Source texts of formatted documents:
Segment Open

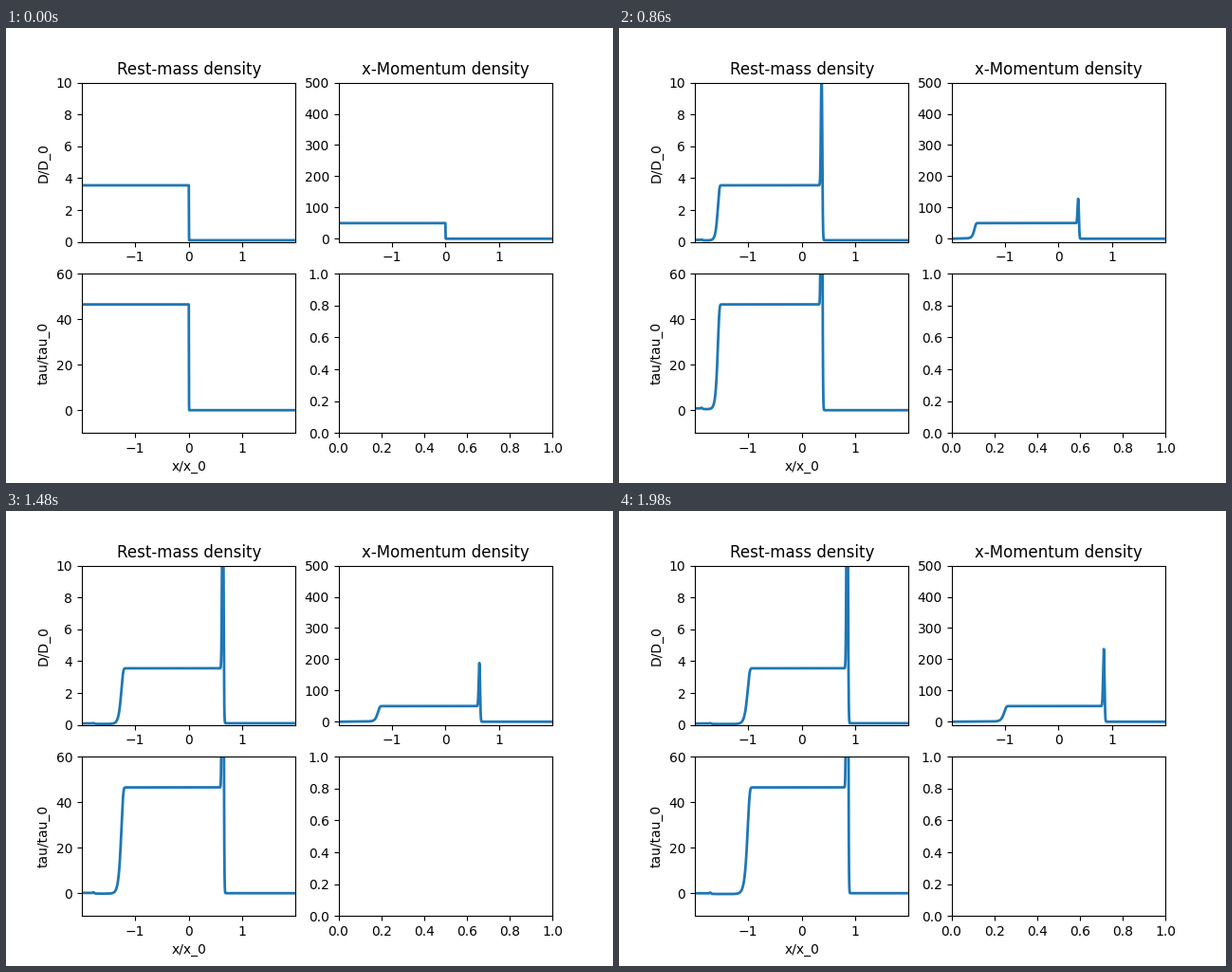
Recreate the animation shown at these times as a matplotlib script. Size 640 px wide and 480 px high, loop 2000 ms.

```python
import numpy as np
import matplotlib.pyplot as plt
from matplotlib.animation import FuncAnimation

FRAMES, INTERVAL = 100, 20
X = np.linspace(-1.995, 1.995, 1597)


def inflow(t):
    """Fraction of the left state that survives behind the trailing edge."""
    w = 0.0275 * t ** 0.35 + 0.0004
    edge = -1.998 + 0.494 * t + 0.37 * w
    u = np.clip((X - edge) / w, -30, 5)
    return 1 - np.exp(-np.exp(u)), edge


def profile(t, left, right, spike, low):
    """Plateau with a trailing edge, a shell spike and a sharp shock."""
    s, _ = inflow(t)
    peak_x = 0.4265 * t + 0.003 * min(1, t / 0.1)
    sigma = 0.002 + 0.0095 * min(1, t / 0.15) + 0.0005 * t
    bell = np.exp(-0.5 * ((X - peak_x) / sigma) ** 2)
    behind = low + (left - low) * s + spike * bell
    ahead = right + (left + spike - right) * bell
    return np.where(X <= peak_x, behind, ahead)


def fields(t):
    age = max(0, t - 0.14)
    spike = age * (114 - 8 * age)
    _, edge = inflow(t)

    ripple_x = -2 + 0.147 * t
    ripple = np.exp(-0.5 * ((X - ripple_x) / 0.014) ** 2)
    upstream = 1 / (1 + np.exp(np.clip((X - ripple_x) / 0.03, -30, 30)))

    d_low = 0.05 + 0.5 * np.exp(-t / 0.35) + 0.04 * ripple + 0.03 * upstream
    s_low = (1 + 6 * np.exp(-t / 0.4)) * np.clip((X + 2) / (edge + 2), 0, 1)
    tau_low = -0.45 + 5 * np.exp(-t / 0.5) + 0.45 * ripple + 0.35 * upstream

    return (profile(t, 3.55, 0.1, 0.093 * spike, d_low),
            profile(t, 50, 0, spike, s_low),
            profile(t, 46.5, 0, 2 * spike, tau_low))


fig, axes = plt.subplots(2, 2, figsize=(6.4, 4.8), dpi=100)
ax_d, ax_s, ax_tau, _ = axes.flat

ax_d.set(title="Rest-mass density", ylabel="D/D_0", ylim=(0, 10))
ax_s.set(title="x-Momentum density", ylim=(-10, 500))
ax_tau.set(xlabel="x/x_0", ylabel="tau/tau_0", ylim=(-10, 60))

lines = []
for ax in (ax_d, ax_s, ax_tau):
    ax.set_xlim(X[0], X[-1])
    ax.set_xticks([-1, 0, 1])
    lines += ax.plot([], [], lw=2, color="C0")


def update(i):
    for line, y in zip(lines, fields(i * INTERVAL / 1000)):
        line.set_data(X, y)
    return lines


anim = FuncAnimation(fig, update, frames=FRAMES, interval=INTERVAL,
                     repeat=True, repeat_delay=0)
plt.show()
```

Segment Closed

ACTION ITEM: Look for the string "matplotlib" in the records, and copy every line where it is found.

ANSWER SECTION:
Recreate the animation shown at these times as a matplotlib script. Size 640 px wide and 480 px high, loop 2000 ms.
import matplotlib.pyplot as plt
from matplotlib.animation import FuncAnimation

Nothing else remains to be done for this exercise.